President Trump has made no secret of his hostility to environmental protection. He has hired a man who sued the EPA multiple times to run the agency, proposed cutting its budget by 30 percent, called climate change a Chinese hoax, and has promised to bring back the coal industry.
Environmental groups are now looking for ways to influence, moderate, or oppose the new administration.
The D&R Greenway and Green Hour Radio will host a discussion among three experts on the implications of the Trump administration for the environment. The talk, “Framing the Future: Seeking Solutions to Environmental Challenges, with “What the New Administration Means for the Environment” will take place Wednesday, April 12, at 6:30 p.m. at the D&R Greenway’s Johnson Education Center, One Preservation Place, Princeton.
Panelists include Rob Goldston, former director of the Princeton Plasma Physics Laboratory; Nicky Sheats, director of the Center for the Urban Environment at the John S. Watson Institute for Public Policy at Thomas Edison State University; and Smita Brunnermeier, environmental economist at the Woodrow Wilson School of Public and International Affairs at Princeton University. Tickets are free. For more information, call 609-924-4646 or visit www.drgreenway.org.
Linda Mead, president & CEO of D&R Greenway Land Trust, says D&R Greenway is committed to long-term actions that protect our environment. “We are in it for the long run. Land preservation is forever, but there are tipping points beyond which we cannot go without serious impact,” she says.
The discussion will focus on key priorities, including pipelines and land preservation, the effective functioning of the EPA, environmental justice and climate change. Checks and balances, and local and regional actions that might influence the administration’s agenda, will be examined.

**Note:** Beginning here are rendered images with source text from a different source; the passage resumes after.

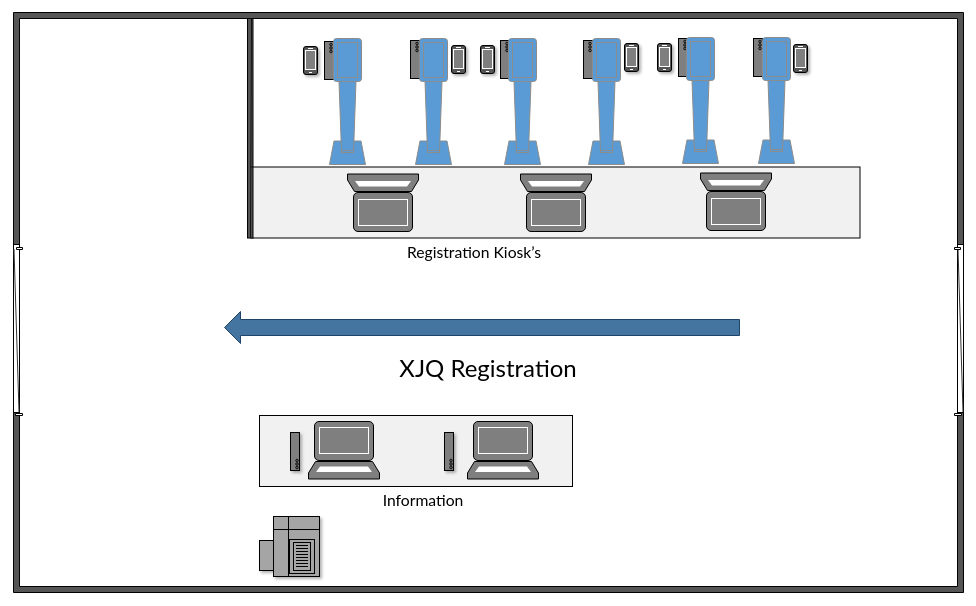
<!DOCTYPE html>
<html lang="en">
<head>
<meta charset="utf-8">
<title>Registration floor plan</title>
<style>
:root {
  --paper: #ffffff;
  --ink: #000000;
  --wall: #555555;
  --counter: #f1f1f1;
  --device: #7f7f7f;
  --copier: #a5a5a5;
  --kiosk: #5b9bd5;
  --kiosk-edge: #8c8c8c;
  --arrow: #4474a0;
  --arrow-edge: #1f4468;
}
* { box-sizing: border-box; margin: 0; }
html, body { width: 976px; height: 606px; overflow: hidden; background: var(--paper); }
.floor-plan { position: relative; width: 976px; height: 606px; color: var(--ink); font-family: Lato, "Open Sans", sans-serif; }
.plan { position: absolute; inset: 0; display: block; }
.label { position: absolute; text-align: center; white-space: nowrap; font-weight: 400; transform: translateX(-50%); }
.label-kiosks { left: 474px; top: 242px; font-size: 15.7px; line-height: 20px; }
.label-room { left: 488px; top: 352px; font-size: 24px; line-height: 32px; }
.label-info { left: 423px; top: 490px; font-size: 15.7px; line-height: 20px; }
.wall { fill: var(--wall); stroke: var(--ink); }
.counter { fill: var(--counter); stroke: var(--ink); }
.device { fill: var(--device); stroke: var(--ink); }
.kiosk { fill: var(--kiosk); stroke: var(--kiosk-edge); }
.kiosk-line { fill: none; stroke: var(--kiosk-edge); }
.copier { fill: var(--copier); stroke: var(--ink); }
.arrow { fill: var(--arrow); stroke: var(--arrow-edge); }
.door { fill: var(--paper); stroke: var(--ink); }
</style>
</head>
<body>
<main class="floor-plan">
<svg class="plan" width="976" height="606" viewBox="0 0 976 606" aria-hidden="true">
  <defs>
    <filter id="soft-shadow" x="-50%" y="-30%" width="220%" height="170%">
      <feDropShadow dx="2" dy="2" stdDeviation="1.5" flood-color="#000" flood-opacity=".3"/>
    </filter>
    <g id="laptop">
      <rect class="device" x="6.500" y=".5" width="59" height="39" rx="4.500"/>
      <rect x="11.500" y="6.500" width="49" height="26" fill="none" stroke="#fff"/>
      <path class="device" d="M7.500 40.500H64.500L71.500 52V58H.5V52Z"/>
      <path d="M12 45.500H60L64 51H8Z" fill="#fff"/>
    </g>
    <g id="computer">
      <rect class="device" width="9" height="38"/>
      <g fill="#666" stroke="#000" stroke-width=".8">
        <circle cx="6.500" cy="28" r="1.300"/>
        <circle cx="6.500" cy="31.500" r="1.300"/>
        <circle cx="6.500" cy="35" r="1.300"/>
      </g>
    </g>
    <g id="phone" filter="url(#soft-shadow)">
      <rect x=".5" y=".5" width="14" height="28" rx="2.500" fill="#555" stroke="#000"/>
      <rect x="2.500" y="4.500" width="10" height="19" fill="#7f7f7f" stroke="#fff"/>
      <path d="M5 2.500H10M6 26.500H9" stroke="#fff"/>
    </g>
    <g id="kiosk">
      <path class="kiosk" d="M5 103H32L36.500 126.500H.5Z"/>
      <path class="kiosk" d="M10 43H27L24.500 114.500H12.500Z"/>
      <path class="kiosk-line" d="M12.500 112.500H24.500"/>
      <rect class="kiosk" x="4.500" y=".5" width="28" height="43" rx="3"/>
      <rect class="kiosk-line" x="8.500" y="4.500" width="20" height="35"/>
    </g>
    <g id="door-jambs">
      <path class="door" d="M16.500 247.500H22.500V249.500H16.500ZM15.500 413.500H22.500V415.500H15.500Z"/>
    </g>
    <g id="door-leaf">
      <rect x="13" y="245" width="7" height="168" fill="#fff"/>
      <path d="M13.500 245V413M19.500 245V413" stroke="#000"/>
      <path d="M14 249L19 412" stroke="#333"/>
    </g>
  </defs>

  <g id="walls">
    <path class="wall" fill-rule="evenodd" d="M13.500 12.500H963.500V592.500H13.500ZM19.500 18.500V586.500H957.500V18.500Z"/>
    <use href="#door-leaf"/>
    <use href="#door-leaf" x="944"/>
    <path d="M13 244.500H20M957 244.500H964M13 412.500H20M957 412.500H964" stroke="#000"/>
    <use href="#door-jambs"/>
    <use href="#door-jambs" transform="translate(977 0) scale(-1 1)"/>
  </g>

  <g id="registration-counter">
    <rect class="counter" x="250.500" y="167" width="609.500" height="71"/>
    <rect class="wall" x="247.500" y="18.500" width="5.500" height="219.500"/>
    <path d="M251.500 19L250.500 237M250.500 167H253" stroke="#000" stroke-width=".8"/>
    <use href="#laptop" transform="translate(419 232) rotate(180)"/>
    <use href="#laptop" transform="translate(592 232) rotate(180)"/>
    <use href="#laptop" transform="translate(772 231) rotate(180)"/>
  </g>

  <g id="kiosk-computers">
    <use href="#computer" transform="translate(324.500 79.500) scale(1 -1)"/>
    <use href="#computer" transform="translate(410.500 78.500) scale(1 -1)"/>
    <use href="#computer" transform="translate(500.500 78.500) scale(1 -1)"/>
    <use href="#computer" transform="translate(583.500 78.500) scale(1 -1)"/>
    <use href="#computer" transform="translate(678.500 76.500) scale(1 -1)"/>
    <use href="#computer" transform="translate(753.500 76.500) scale(1 -1)"/>
  </g>
  <g id="kiosks">
    <use href="#kiosk" x="329" y="38"/>
    <use href="#kiosk" x="415" y="38"/>
    <use href="#kiosk" x="504" y="38"/>
    <use href="#kiosk" x="588" y="38"/>
    <use href="#kiosk" x="682" y="37"/>
    <use href="#kiosk" x="758" y="37"/>
  </g>
  <g id="phones">
    <use href="#phone" x="303" y="46"/>
    <use href="#phone" x="451" y="45"/>
    <use href="#phone" x="480" y="45"/>
    <use href="#phone" x="624" y="43"/>
    <use href="#phone" x="657" y="43"/>
    <use href="#phone" x="793" y="44"/>
  </g>

  <path class="arrow" d="M224.500 327.500L240.500 311.500V319.500H739.500V335.500H240.500V343.500Z"/>

  <g id="information-desk">
    <rect class="counter" x="259.500" y="415.500" width="313" height="71"/>
    <use href="#computer" x="290.500" y="432.500" filter="url(#soft-shadow)"/>
    <use href="#laptop" x="308" y="421"/>
    <use href="#computer" x="444.500" y="432.500" filter="url(#soft-shadow)"/>
    <use href="#laptop" x="467" y="421"/>
  </g>

  <g id="copier" class="copier" filter="url(#soft-shadow)">
    <rect x="259.500" y="540.500" width="14" height="30"/>
    <rect x="273.500" y="516.500" width="46" height="60"/>
    <path d="M273.500 529.500H319.500M288.500 516.500V576.500" fill="none"/>
    <rect x="289.500" y="539.500" width="25" height="34"/>
    <rect x="293.500" y="542.500" width="17" height="28"/>
    <path d="M296 545.500H308M296 548.500H308M296 551.500H308M296 554.500H308M296 557.500H308M296 560.500H308M296 563.500H308M296 566.500H308" fill="none"/>
  </g>
</svg>
<p class="label label-kiosks">Registration Kiosk’s</p>
<h1 class="label label-room">XJQ Registration</h1>
<p class="label label-info">Information</p>
</main>
</body>
</html>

“A lot of us are worried about what will happen with a president who denies human-induced climate change and who has appointed somebody to lead the EPA who seems intent on destroying it,” says the Green Hour’s Gery Juleff, who will moderate the discussion.“With this discussion, we hope to learn what active steps we can take to help preserve our planet for the future.”
Rob Goldston is former director of Princeton Plasma Physics Laboratory and is a professor of astrophysical sciences at Princeton. Goldston was recently named one of the “Leading Global Thinkers” by Foreign Policy magazine and is an active member of the Princeton Ridge Coalition, dedicated to protecting the Princeton Ridge and the residents of Princeton from the Transco pipeline.
Nicky Sheats is director of the Center for the Urban Environment at the John S. Watson Institute for Public Policy at Thomas Edison State University. Sheats has defined the primary mission of the Center for the Urban Environment as providing support for New Jersey’s environmental justice community.
As an environmental economist at the Woodrow Wilson School of Public and International Affairs, Smita Brunnermeier analyzes the policy causes and consequences of interactions between human or corporate behavior and environmental services. She is keenly interested in issues at the intersection of economic development and environmental protection.